╔══

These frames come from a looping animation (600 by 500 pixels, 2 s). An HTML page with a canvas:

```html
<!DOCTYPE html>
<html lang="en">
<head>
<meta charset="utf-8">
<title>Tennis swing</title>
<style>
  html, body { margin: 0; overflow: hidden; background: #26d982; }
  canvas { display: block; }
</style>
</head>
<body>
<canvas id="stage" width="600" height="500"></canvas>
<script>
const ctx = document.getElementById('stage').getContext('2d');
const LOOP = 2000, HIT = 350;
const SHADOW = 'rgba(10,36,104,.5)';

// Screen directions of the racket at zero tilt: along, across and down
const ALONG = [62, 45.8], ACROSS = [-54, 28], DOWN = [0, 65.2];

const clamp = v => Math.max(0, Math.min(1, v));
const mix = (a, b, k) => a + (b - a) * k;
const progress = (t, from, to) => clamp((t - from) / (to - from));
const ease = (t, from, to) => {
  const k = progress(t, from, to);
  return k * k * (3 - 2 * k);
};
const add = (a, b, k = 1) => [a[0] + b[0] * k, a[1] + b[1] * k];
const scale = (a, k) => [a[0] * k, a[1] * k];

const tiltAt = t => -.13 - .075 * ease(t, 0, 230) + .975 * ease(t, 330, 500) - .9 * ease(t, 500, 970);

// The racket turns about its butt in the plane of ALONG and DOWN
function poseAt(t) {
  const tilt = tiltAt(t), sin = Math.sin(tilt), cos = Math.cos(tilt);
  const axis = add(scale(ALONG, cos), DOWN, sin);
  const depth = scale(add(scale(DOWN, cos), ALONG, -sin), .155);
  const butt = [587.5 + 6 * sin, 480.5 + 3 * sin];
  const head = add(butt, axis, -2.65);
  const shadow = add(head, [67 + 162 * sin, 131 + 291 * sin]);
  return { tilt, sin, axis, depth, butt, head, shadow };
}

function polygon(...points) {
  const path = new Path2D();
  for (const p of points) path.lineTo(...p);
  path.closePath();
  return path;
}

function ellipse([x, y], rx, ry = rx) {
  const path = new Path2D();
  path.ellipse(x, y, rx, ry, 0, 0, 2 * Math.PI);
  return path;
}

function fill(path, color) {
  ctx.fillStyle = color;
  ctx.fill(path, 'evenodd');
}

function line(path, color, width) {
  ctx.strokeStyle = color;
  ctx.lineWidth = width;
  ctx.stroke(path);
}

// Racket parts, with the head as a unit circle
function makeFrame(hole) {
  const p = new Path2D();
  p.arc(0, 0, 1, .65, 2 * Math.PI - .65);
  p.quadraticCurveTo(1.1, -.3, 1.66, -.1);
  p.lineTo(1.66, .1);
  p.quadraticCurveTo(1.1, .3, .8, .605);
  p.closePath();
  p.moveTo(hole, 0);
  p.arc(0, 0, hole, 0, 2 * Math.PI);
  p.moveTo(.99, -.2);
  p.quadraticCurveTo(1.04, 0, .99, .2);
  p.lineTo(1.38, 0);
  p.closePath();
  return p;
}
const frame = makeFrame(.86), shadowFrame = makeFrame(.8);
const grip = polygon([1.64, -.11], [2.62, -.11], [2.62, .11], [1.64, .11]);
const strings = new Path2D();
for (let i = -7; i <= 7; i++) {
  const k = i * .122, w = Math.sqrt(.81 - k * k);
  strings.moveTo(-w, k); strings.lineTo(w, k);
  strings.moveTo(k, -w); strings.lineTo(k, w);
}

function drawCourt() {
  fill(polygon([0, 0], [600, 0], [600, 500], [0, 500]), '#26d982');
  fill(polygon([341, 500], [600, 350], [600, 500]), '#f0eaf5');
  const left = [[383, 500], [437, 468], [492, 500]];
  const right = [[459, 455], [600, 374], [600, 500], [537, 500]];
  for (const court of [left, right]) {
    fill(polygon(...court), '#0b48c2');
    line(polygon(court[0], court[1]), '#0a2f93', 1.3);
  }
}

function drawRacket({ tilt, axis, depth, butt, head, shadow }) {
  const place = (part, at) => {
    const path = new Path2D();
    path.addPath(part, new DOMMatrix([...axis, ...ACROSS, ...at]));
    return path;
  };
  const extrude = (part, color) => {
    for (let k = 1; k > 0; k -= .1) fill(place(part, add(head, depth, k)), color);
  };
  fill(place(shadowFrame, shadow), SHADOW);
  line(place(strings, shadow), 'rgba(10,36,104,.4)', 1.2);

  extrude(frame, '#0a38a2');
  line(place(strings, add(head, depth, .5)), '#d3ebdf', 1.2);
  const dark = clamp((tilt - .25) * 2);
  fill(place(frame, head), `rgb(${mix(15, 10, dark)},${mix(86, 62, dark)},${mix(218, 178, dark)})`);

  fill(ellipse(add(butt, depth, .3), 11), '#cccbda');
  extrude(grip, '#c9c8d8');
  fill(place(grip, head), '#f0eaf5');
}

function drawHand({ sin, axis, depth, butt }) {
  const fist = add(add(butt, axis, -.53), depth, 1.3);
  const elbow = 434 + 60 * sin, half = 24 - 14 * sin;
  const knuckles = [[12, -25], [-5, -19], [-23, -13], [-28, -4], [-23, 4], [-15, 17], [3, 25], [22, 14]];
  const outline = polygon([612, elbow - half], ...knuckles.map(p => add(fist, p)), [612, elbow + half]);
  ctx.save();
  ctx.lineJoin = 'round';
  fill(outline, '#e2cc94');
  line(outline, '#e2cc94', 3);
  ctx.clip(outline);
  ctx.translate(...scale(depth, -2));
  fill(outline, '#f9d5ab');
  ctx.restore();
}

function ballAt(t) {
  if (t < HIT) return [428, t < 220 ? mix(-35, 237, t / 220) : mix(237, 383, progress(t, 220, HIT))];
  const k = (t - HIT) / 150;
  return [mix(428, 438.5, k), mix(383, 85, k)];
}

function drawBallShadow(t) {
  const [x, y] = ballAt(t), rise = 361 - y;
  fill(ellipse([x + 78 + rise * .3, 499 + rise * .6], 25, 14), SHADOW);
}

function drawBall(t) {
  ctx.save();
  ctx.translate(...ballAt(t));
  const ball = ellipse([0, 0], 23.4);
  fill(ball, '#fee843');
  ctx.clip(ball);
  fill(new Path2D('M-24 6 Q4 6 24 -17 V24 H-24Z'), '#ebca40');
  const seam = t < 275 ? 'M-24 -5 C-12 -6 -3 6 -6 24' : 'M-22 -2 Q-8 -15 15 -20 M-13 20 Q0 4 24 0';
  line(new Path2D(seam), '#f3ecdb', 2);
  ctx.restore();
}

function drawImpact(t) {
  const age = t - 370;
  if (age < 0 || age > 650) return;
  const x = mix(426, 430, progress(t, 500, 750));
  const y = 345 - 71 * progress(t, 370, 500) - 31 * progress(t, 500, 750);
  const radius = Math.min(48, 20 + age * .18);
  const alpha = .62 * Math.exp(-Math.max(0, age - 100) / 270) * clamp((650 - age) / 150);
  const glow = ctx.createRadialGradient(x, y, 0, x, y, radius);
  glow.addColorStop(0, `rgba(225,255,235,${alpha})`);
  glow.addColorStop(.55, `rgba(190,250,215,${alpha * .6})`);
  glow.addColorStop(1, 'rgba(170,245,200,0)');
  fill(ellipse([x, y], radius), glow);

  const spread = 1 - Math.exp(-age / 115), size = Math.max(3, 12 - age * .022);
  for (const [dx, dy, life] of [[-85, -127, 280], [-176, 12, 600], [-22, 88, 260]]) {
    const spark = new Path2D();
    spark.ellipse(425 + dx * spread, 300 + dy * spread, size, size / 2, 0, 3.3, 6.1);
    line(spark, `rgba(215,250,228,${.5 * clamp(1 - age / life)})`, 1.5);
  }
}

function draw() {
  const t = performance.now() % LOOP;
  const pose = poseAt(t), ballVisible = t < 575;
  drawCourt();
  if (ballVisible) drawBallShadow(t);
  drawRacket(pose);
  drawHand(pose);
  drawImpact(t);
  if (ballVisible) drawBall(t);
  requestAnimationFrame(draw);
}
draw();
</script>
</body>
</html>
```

╚══

→ Problem
Find the count of lines in the data above where the string "extrude" occurs. Provide that number alone.

→ Exercise output
3